**Stored data:**
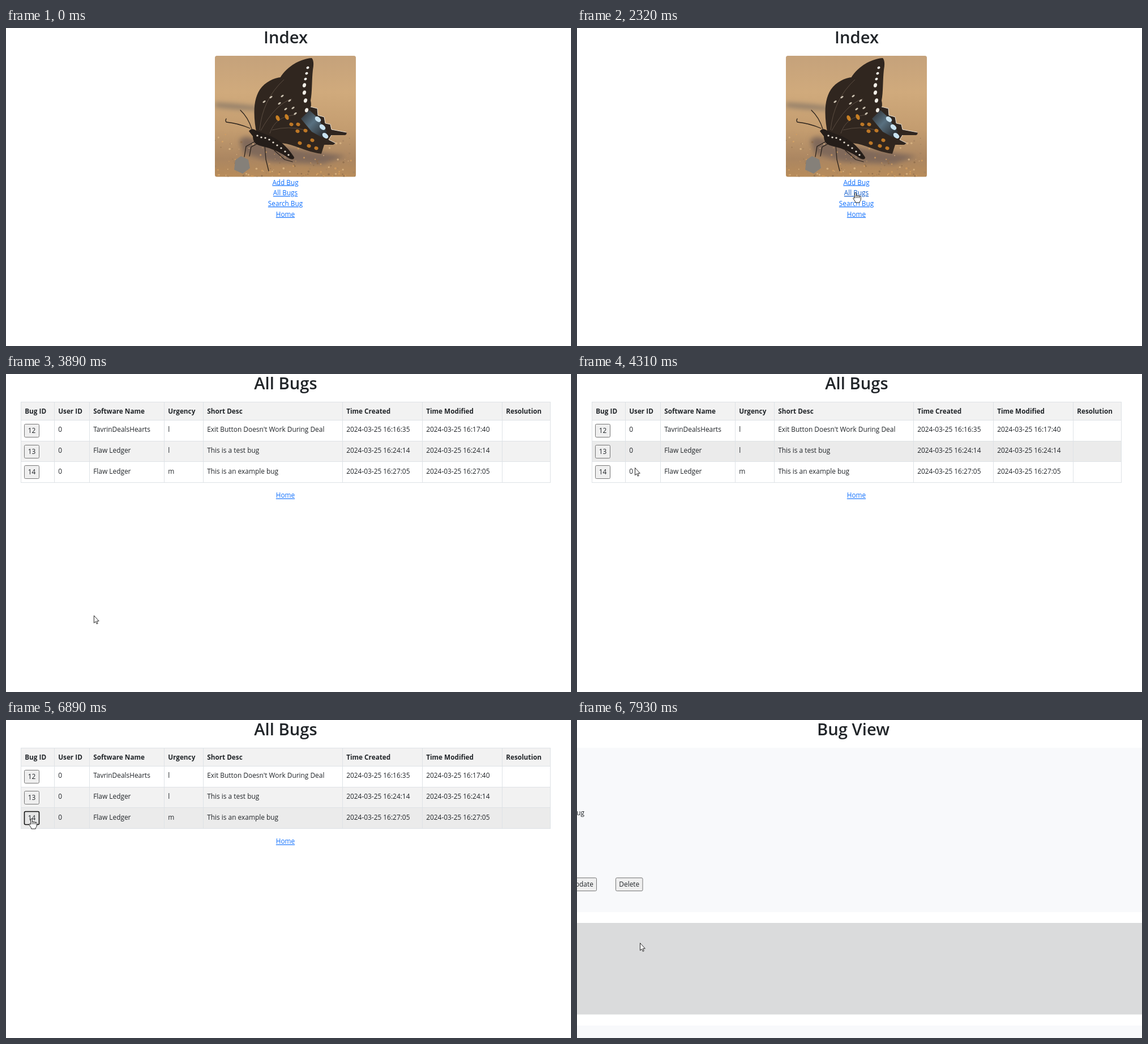
An HTML page that plays this animation: 998 px wide and 561 px high, repeating every 8 s.

```html
<!DOCTYPE html>
<html lang="en">
<head>
<meta charset="utf-8">
<title>Bug list</title>
<style>
html, body { margin: 0; width: 100%; height: 100%; overflow: hidden; background: #fff; }
svg { display: block; width: 100%; height: 100%; }
text { font: 11.9px "Open Sans", "Noto Sans", sans-serif; fill: #212529; }
.h1 { font-size: 29.2px; font-weight: 600; text-anchor: middle; }
.th { font-size: 11.75px; font-weight: 700; }
.mid { text-anchor: middle; }
.end { text-anchor: end; }
.link { font-size: 11.75px; text-anchor: middle; fill: #0d6efd; text-decoration: underline; }
.link.over { fill: #0a58ca; }
.btn { fill: #efefef; stroke: #767676; }
.btn.over { fill: #e5e5e5; stroke: #4f4f4f; }
.btn.down { stroke: #101010; stroke-width: 1.6; }
.cursor path { fill: #fff; stroke: #111; stroke-width: .9; stroke-linejoin: round; }
.wing { fill: #30261f; }
</style>
</head>
<body>
<svg id="stage" viewBox="0 0 998 561">
  <defs>
    <linearGradient id="sand" x2="0" y2="1">
      <stop offset="0" stop-color="#c5a27b"/>
      <stop offset=".3" stop-color="#d0aa7c"/>
      <stop offset=".62" stop-color="#c39c6f"/>
      <stop offset=".85" stop-color="#ab8661"/>
      <stop offset="1" stop-color="#b88c5a"/>
    </linearGradient>
    <linearGradient id="blue" x2="1" y2="1">
      <stop offset="0" stop-color="#2b2a2b"/>
      <stop offset=".45" stop-color="#587080"/>
      <stop offset="1" stop-color="#201d1d"/>
    </linearGradient>
    <clipPath id="frame"><rect x="369" y="49" width="249" height="213.5" rx="3.5"/></clipPath>
    <filter id="soft" x="-30%" y="-60%" width="160%" height="220%"><feGaussianBlur stdDeviation="4"/></filter>
  </defs>

  <g class="page" id="index">
    <g clip-path="url(#frame)">
      <rect x="369" y="49" width="249" height="214" fill="url(#sand)"/>
      <g filter="url(#soft)">
        <path d="M369 132Q410 134 445 139V145Q400 143 369 139Z" fill="#8c7a68"/>
        <path d="M412 198Q425 185 445 200L520 215 600 226 560 240 470 236 420 222Z" fill="#80695a"/>
      </g>
      <g id="grains"></g>
      <path d="M403 250L405 233 415 226 428 232 431 247 418 257Z" fill="#858079"/>
      <g fill="none" stroke="#2a221c" stroke-width="1.3" stroke-linecap="round">
        <path d="M434 178Q428 158 414 145M431 177Q410 168 389 166Q387 163 389 160"/>
        <path d="M440 200L424 209 421 227M444 204L433 210 430 226M457 206L459 232 464 252M474 216L492 232 506 236"/>
      </g>
      <path class="wing" d="M484 88C497 66 522 54 540 53Q545 58 542 74C540 92 541 114 538 128Q541 140 534 152L508 160Z"/>
      <path class="wing" d="M443 188C436 154 436 122 452 104C466 89 484 85 497 87C503 112 513 140 522 158L500 180 466 196Z" fill="#3a2f27"/>
      <path class="wing" d="M458 186C466 162 490 148 516 152L538 139 550 142 551 154 562 157 564 168 573 170 575 179 601 184Q603 187 599 189L575 189 570 197 582 203 578 206 562 206 557 222C530 219 505 203 484 203Z"/>
      <path d="M521 160L536 145 548 156 567 183 560 194 540 183Z" fill="url(#blue)"/>
      <path d="M538 139L550 142 551 154 562 157 564 168 573 170 575 179 601 184M575 189L570 197 582 203" fill="none" stroke="#e9e0d3" stroke-width="1"/>
      <path d="M466 186Q475 156 512 153M470 180Q500 172 528 180M448 180Q453 126 491 91M450 181Q476 134 505 125" fill="none" stroke="#65564a" stroke-width=".8"/>
      <path d="M429 182Q434 175 442 181L460 188Q489 197 509 228Q509 234 500 230Q478 214 450 208Q436 205 436 191Z" fill="#241d19"/>
      <g id="spots"></g>
    </g>
  </g>
  <g class="page" id="list"></g>
  <g class="page" id="view">
    <path d="M0 49H998V339H0ZM0 539H998V561H0Z" fill="#f8f9fb"/>
    <path d="M0 358H998V519.5H0Z" fill="#dadbdc"/>
  </g>
  <g class="cursor" id="cursor">
    <path id="arrow" d="M.5 .5V13.6L3.4 10.9 5.3 15.2 7.2 14.4 5.4 10.2H9.3Z"/>
    <path id="hand" d="M-1.5 10.3V1.5Q-1.5.4-.2.4T1.1 1.6V6Q1.2 5 2.5 5T3.9 6.4Q4.1 5.6 5.3 5.6T6.6 7Q6.9 6.4 8 6.4T9.3 7.8V12Q9.3 15 7.3 16.4V18H-.3V16.5L-3.5 11.8Q-4.6 9.8-3.5 9.2-2.6 8.8-1.5 10.3ZM1.1 6V10M3.9 6.4V10M6.6 7V10"/>
  </g>
</svg>
<script>
const $ = id => document.getElementById(id);
const add = (parent, tag, attrs, text = '') => {
  const el = document.createElementNS('http://www.w3.org/2000/svg', tag);
  for (const k in attrs) el.setAttribute(k, attrs[k]);
  el.textContent = text;
  return $(parent).appendChild(el);
};
const label = (page, x, y, text, cls = '') => add(page, 'text', { x, y, class: cls }, text);

// Areas that turn the pointer into a hand: [page, x0, y0, x1, y1, element]
const hot = [];
const link = (page, n, y, half, text) =>
  hot.push([n, 493.5 - half, y - 12, 493.5 + half, y + 4, label(page, 493.5, y, text, 'link')]);
const button = (page, n, x, y, w, h, text) => {
  const el = add(page, 'rect', { x, y, width: w, height: h, rx: 2, class: 'btn' });
  label(page, x + w / 2, y + h / 2 + 4.4, text, 'mid');
  hot.push([n, x, y, x + w, y + h, el]);
  return el;
};

label('index', 494, 27, 'Index', 'h1');
link('index', 0, 276.5, 24, 'Add Bug');
link('index', 0, 295.3, 23, 'All Bugs');
link('index', 0, 314, 31, 'Search Bug');
link('index', 0, 332.7, 17, 'Home');

// Photo details
let seed = 7;
const rnd = () => (seed = seed * 16807 % 2147483647) / 2147483647;
for (let i = 0; i < 170; i++) {
  const y = 262 - 75 * rnd() ** 2;
  add('grains', 'circle', { cx: 369 + 249 * rnd(), cy: y, r: .6 + rnd() * 1.3,
    fill: ['#dfba87', '#8d6b4a', '#d6a060', '#a5835f'][i % 4], opacity: .75 });
}
const spots = (fill, rx, ry, turn, pts) => pts.forEach(([x, y]) =>
  add('spots', 'ellipse', { rx, ry, fill, transform: `translate(${x} ${y}) rotate(${turn})` }));
spots('#f1eee7', 3, 3.8, 15, [[527, 101], [527, 114], [529, 128], [531, 145]]);
spots('#f1eee7', 2.6, 2.1, -20, [[533, 70], [531, 80], [529, 90]]);
spots('#c9bfae', 3, 1.4, -35, [[456, 130], [468, 122], [483, 133], [488, 120], [501, 128], [507, 141], [494, 143], [511, 151]]);
spots('#c77f24', 3.2, 5.2, -25, [[480, 159], [496, 157]]);
spots('#bd7726', 3.6, 3, 25, [[504, 170], [516, 170], [515, 182], [529, 181], [519, 203], [535, 208], [548, 212], [541, 198]]);
spots('#c8e2f0', 6, 4, 40, [[551, 161], [559, 175], [564, 190]]);
spots('#e5ddd0', 1.7, 1.4, 0, [[444, 190], [451, 193], [458, 194], [465, 197], [472, 202], [479, 207], [486, 212], [493, 218], [499, 224]]);

// Table
const cols = [26, 85, 147, 279, 348, 594, 735, 876, 961];
const lines = [49, 81, 118, 154, 191];
const data = [
  ['Bug ID', 'User ID', 'Software Name', 'Urgency', 'Short Desc', 'Time Created', 'Time Modified', 'Resolution'],
  ['12', '0', 'TavrinDealsHearts', 'l', "Exit Button Doesn't Work During Deal", '2024-03-25 16:16:35', '2024-03-25 16:17:40'],
  ['13', '0', 'Flaw Ledger', 'l', 'This is a test bug', '2024-03-25 16:24:14', '2024-03-25 16:24:14'],
  ['14', '0', 'Flaw Ledger', 'm', 'This is an example bug', '2024-03-25 16:27:05', '2024-03-25 16:27:05']
];
const base = ['#f2f2f2', '#ffffff', '#f2f2f2', '#ffffff'];
const rows = base.map((fill, i) =>
  add('list', 'rect', { x: 26, y: lines[i], width: 935, height: lines[i + 1] - lines[i], fill }));
cols.forEach(x => add('list', 'rect', { x, y: 49, width: 1, height: 143, fill: '#dee2e6' }));
lines.forEach(y => add('list', 'rect', { x: 26, y, width: 936, height: 1, fill: '#dee2e6' }));
label('list', 494, 27, 'All Bugs', 'h1');
let open;
data.forEach((row, r) => row.forEach((text, c) => {
  if (r && !c) open = button('list', 1, 32.5, [0, 88.5, 125.5, 161.5][r], 26, 23, text);
  else label('list', cols[c] + 7.2, [70, 102.3, 139, 175.5][r], text, r ? '' : 'th');
}));
link('list', 1, 218.4, 17, 'Home');

label('view', 488, 27, 'Bug View', 'h1');
label('view', 13, 167.5, 'This is an example bug', 'end');
button('view', 2, -17.5, 278.5, 52, 23, 'Update');
button('view', 2, 68.5, 278.5, 47.5, 23, 'Delete');

// Pointer moves: [time, x, y] points; the pointer rests between moves
const moves = [
  [[190, 825, 539], [400, 600, 440], [600, 440, 370], [680, 421, 358], [880, 488, 291]],
  [[1070, 488, 291], [1210, 440, 360], [1350, 416, 408], [1490, 456, 413], [1690, 515, 350], [1760, 519, 325], [1900, 512, 310]],
  [[1900, 512, 310], [2040, 500, 308], [2320, 492, 290]],
  [[3190, 492, 290], [3400, 420, 160], [3540, 300, 135], [3700, 190, 400], [3820, 165, 511], [4030, 143, 240]],
  [[4030, 143, 240], [4170, 98, 150], [4240, 80, 137], [4310, 102, 165], [4520, 150, 245], [4850, 240, 240]],
  [[4850, 240, 240], [5130, 345, 280], [5340, 260, 292], [5680, 115, 200]],
  [[5680, 115, 200], [5820, 85, 178], [6030, 45, 174]],
  [[7090, 45, 174], [7300, 120, 330], [7440, 300, 470], [7580, 356, 507], [7720, 220, 465], [7930, 111, 393]]
];
const STEP = 70;

const slope = (pts, i, k) => i && i < pts.length - 1
  ? (pts[i + 1][k] - pts[i - 1][k]) / (pts[i + 1][0] - pts[i - 1][0]) : 0;

// Pointer state: the time of its last step and its place then
function pointer(t) {
  const pts = moves.filter(m => m[0][0] <= t).pop();
  if (!pts) return null;
  const start = pts[0][0], end = pts[pts.length - 1][0];
  const q = t >= end ? end : start + Math.floor((t - start) / STEP) * STEP;
  let i = 0;
  while (i < pts.length - 2 && q >= pts[i + 1][0]) i++;
  const a = pts[i], b = pts[i + 1], d = b[0] - a[0], u = (q - a[0]) / d, v = 1 - u;
  const at = k => v * v * (1 + 2 * u) * a[k] + u * u * (3 - 2 * u) * b[k]
    + d * u * v * (v * slope(pts, i, k) - u * slope(pts, i + 1, k));
  return { q, x: at(1), y: at(2) };
}

const pageAt = t => t < 2850 ? 0 : t < 6960 ? 1 : 2;
const pages = document.querySelectorAll('.page');
const show = (el, on) => el.style.display = on ? '' : 'none';

function draw() {
  const t = performance.now() % 8000;
  const page = pageAt(t), p = pointer(t);
  pages.forEach((el, i) => show(el, i === page));
  show($('cursor'), p);
  let over = false;
  hot.forEach(([n, x0, y0, x1, y1, el]) => {
    const on = !!p && n === pageAt(p.q) && p.x >= x0 && p.x <= x1 && p.y >= y0 && p.y <= y1;
    el.classList.toggle('over', on);
    over = over || on;
  });
  open.classList.toggle('down', t >= 6820 && page === 1);
  if (p) $('cursor').setAttribute('transform', `translate(${p.x.toFixed(1)} ${p.y.toFixed(1)})`);
  show($('hand'), over);
  show($('arrow'), !over);
  // Row shading trails the pointer by one step
  const late = pointer(t - STEP);
  rows.forEach((el, i) => {
    const on = i && late && late.y >= lines[i] && late.y < lines[i + 1];
    el.setAttribute('fill', on ? '#ebebeb' : base[i]);
  });
  requestAnimationFrame(draw);
}
draw();
</script>
</body>
</html>
```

**Task to carry out:** Copy each line of the listing above that contains the word "return".

**Problem solution:**
  return $(parent).appendChild(el);
  return el;
  if (!pts) return null;
  return { q, x: at(1), y: at(2) };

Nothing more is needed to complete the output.